Before you start looking
Before you start shopping around for a credit card, think about how you will use it and set some guidelines for yourself. Here are five key points to remember:
- A credit card doesn't increase the money you have available, so all of your credit card spending should fit within your regular household budget.
- Using a credit card to get cash (called a cash advance) or for other cash-like transactions, such as a wire transfer or money order, is generally not a good idea. It costs you interest from the date of the transaction. If possible, use your debit card instead.
- If you pay your credit card balance in full every month and you don't use the card for cash advances or cash-like transactions, you will never have to pay interest. If you don't pay in full, the interest charges you pay will increase the cost of everything you buy with the card.

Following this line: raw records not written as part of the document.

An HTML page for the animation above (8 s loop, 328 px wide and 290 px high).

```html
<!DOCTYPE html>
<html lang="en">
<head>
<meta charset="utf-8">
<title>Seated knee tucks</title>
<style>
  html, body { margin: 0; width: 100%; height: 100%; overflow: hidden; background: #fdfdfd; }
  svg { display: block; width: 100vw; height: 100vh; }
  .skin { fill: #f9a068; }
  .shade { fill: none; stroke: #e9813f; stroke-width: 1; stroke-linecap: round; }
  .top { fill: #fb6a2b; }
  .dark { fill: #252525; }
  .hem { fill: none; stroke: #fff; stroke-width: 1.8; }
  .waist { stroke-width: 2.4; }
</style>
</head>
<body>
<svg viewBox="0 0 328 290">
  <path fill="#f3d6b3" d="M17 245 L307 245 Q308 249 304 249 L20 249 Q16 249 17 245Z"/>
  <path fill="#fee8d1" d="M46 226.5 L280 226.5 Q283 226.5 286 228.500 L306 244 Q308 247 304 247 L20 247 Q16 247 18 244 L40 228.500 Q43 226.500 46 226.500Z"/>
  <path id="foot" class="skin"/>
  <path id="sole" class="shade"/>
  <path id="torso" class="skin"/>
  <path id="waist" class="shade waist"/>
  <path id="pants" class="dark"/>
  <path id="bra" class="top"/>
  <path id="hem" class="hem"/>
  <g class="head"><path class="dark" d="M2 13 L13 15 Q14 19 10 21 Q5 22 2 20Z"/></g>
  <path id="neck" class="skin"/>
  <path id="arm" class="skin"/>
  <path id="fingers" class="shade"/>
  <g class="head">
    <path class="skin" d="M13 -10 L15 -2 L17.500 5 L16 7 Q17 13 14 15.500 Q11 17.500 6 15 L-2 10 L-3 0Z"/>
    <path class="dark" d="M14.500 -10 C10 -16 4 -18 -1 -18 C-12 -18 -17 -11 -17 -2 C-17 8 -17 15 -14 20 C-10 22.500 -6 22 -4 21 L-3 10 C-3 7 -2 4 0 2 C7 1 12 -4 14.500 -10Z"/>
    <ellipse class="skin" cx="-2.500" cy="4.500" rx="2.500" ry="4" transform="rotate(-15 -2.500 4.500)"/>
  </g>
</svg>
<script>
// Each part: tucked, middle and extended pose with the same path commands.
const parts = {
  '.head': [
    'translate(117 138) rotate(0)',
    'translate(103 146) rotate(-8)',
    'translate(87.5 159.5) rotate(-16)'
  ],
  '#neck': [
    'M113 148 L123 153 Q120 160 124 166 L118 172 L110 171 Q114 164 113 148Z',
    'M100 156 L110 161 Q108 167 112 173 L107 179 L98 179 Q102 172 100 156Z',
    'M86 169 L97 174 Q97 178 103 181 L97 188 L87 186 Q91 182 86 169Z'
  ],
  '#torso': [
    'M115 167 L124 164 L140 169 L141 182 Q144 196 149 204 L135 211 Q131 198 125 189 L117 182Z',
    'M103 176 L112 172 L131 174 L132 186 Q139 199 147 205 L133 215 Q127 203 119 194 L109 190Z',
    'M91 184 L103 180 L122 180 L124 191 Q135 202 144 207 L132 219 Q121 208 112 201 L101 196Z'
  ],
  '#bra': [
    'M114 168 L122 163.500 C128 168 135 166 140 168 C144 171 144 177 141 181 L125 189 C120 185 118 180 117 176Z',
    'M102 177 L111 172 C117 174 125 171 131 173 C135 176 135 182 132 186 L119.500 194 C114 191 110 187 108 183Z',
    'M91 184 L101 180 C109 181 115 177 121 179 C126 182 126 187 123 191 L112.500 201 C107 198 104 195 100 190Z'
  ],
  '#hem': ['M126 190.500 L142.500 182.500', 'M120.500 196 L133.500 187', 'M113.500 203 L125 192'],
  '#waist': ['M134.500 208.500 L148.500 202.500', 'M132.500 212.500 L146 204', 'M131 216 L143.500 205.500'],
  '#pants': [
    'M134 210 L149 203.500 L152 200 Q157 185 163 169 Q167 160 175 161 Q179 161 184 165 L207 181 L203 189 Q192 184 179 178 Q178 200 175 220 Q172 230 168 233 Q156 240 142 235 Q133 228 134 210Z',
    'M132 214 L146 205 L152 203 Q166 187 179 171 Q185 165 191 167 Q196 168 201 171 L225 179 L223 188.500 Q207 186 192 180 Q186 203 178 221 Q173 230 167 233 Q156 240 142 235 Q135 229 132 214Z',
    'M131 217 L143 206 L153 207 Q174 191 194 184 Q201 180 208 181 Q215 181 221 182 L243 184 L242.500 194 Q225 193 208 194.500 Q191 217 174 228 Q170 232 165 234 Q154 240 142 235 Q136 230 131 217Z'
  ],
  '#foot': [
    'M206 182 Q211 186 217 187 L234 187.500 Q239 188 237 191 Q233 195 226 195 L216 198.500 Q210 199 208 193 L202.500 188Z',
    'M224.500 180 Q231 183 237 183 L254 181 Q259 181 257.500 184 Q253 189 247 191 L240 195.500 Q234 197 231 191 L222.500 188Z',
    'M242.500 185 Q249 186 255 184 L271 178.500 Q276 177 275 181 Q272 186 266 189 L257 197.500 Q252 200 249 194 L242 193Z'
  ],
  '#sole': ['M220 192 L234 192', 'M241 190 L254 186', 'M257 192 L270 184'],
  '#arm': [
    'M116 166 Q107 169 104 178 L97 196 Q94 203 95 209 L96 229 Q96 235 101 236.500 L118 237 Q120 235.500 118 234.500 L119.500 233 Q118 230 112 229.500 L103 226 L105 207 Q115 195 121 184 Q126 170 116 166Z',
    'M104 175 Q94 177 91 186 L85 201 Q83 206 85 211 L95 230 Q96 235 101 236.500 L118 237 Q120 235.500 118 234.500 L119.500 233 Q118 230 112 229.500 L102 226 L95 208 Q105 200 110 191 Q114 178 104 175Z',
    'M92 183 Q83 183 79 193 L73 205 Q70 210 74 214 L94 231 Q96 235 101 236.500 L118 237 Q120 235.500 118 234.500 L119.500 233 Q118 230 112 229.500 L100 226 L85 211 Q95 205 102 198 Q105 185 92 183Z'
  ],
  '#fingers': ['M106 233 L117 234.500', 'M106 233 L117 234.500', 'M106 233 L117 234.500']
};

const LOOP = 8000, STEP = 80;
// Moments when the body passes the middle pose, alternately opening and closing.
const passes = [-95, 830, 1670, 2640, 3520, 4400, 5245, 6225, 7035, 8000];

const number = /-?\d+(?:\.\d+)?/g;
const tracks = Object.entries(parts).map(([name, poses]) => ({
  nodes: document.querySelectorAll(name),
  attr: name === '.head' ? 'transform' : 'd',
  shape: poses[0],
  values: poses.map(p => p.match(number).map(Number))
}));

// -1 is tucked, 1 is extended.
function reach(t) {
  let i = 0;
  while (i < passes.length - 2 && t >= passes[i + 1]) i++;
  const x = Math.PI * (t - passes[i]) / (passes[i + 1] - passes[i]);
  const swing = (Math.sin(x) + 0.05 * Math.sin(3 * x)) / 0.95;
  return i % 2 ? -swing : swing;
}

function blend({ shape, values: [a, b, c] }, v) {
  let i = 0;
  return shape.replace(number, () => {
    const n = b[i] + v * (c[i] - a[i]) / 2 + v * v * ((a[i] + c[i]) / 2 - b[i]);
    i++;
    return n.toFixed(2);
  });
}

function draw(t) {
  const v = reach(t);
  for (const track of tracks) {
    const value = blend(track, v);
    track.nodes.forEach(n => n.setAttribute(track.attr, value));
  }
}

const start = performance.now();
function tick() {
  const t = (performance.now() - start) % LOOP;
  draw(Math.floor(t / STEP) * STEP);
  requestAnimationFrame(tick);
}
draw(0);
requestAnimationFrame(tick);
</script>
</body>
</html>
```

- If your credit card balance grows from month to month, that's a sign that you are overspending and could be on the road to serious debt problems. Stop using your card until you get your debt under control.
- Applying for a new credit card because you have reached your credit limit on your other cards is not a good solution to managing your debt. Instead, look seriously at how you can reduce spending. As you adjust your budget, remember to include regular payments to pay off your credit card debt.
Most credit cards, whether they are standard, gold or platinum, have the same basic function: they offer a convenient way to pay for goods and services. The main differences are in three areas: interest rates, fees and rewards and benefits. Looking carefully at those details will help you find the right credit card for you.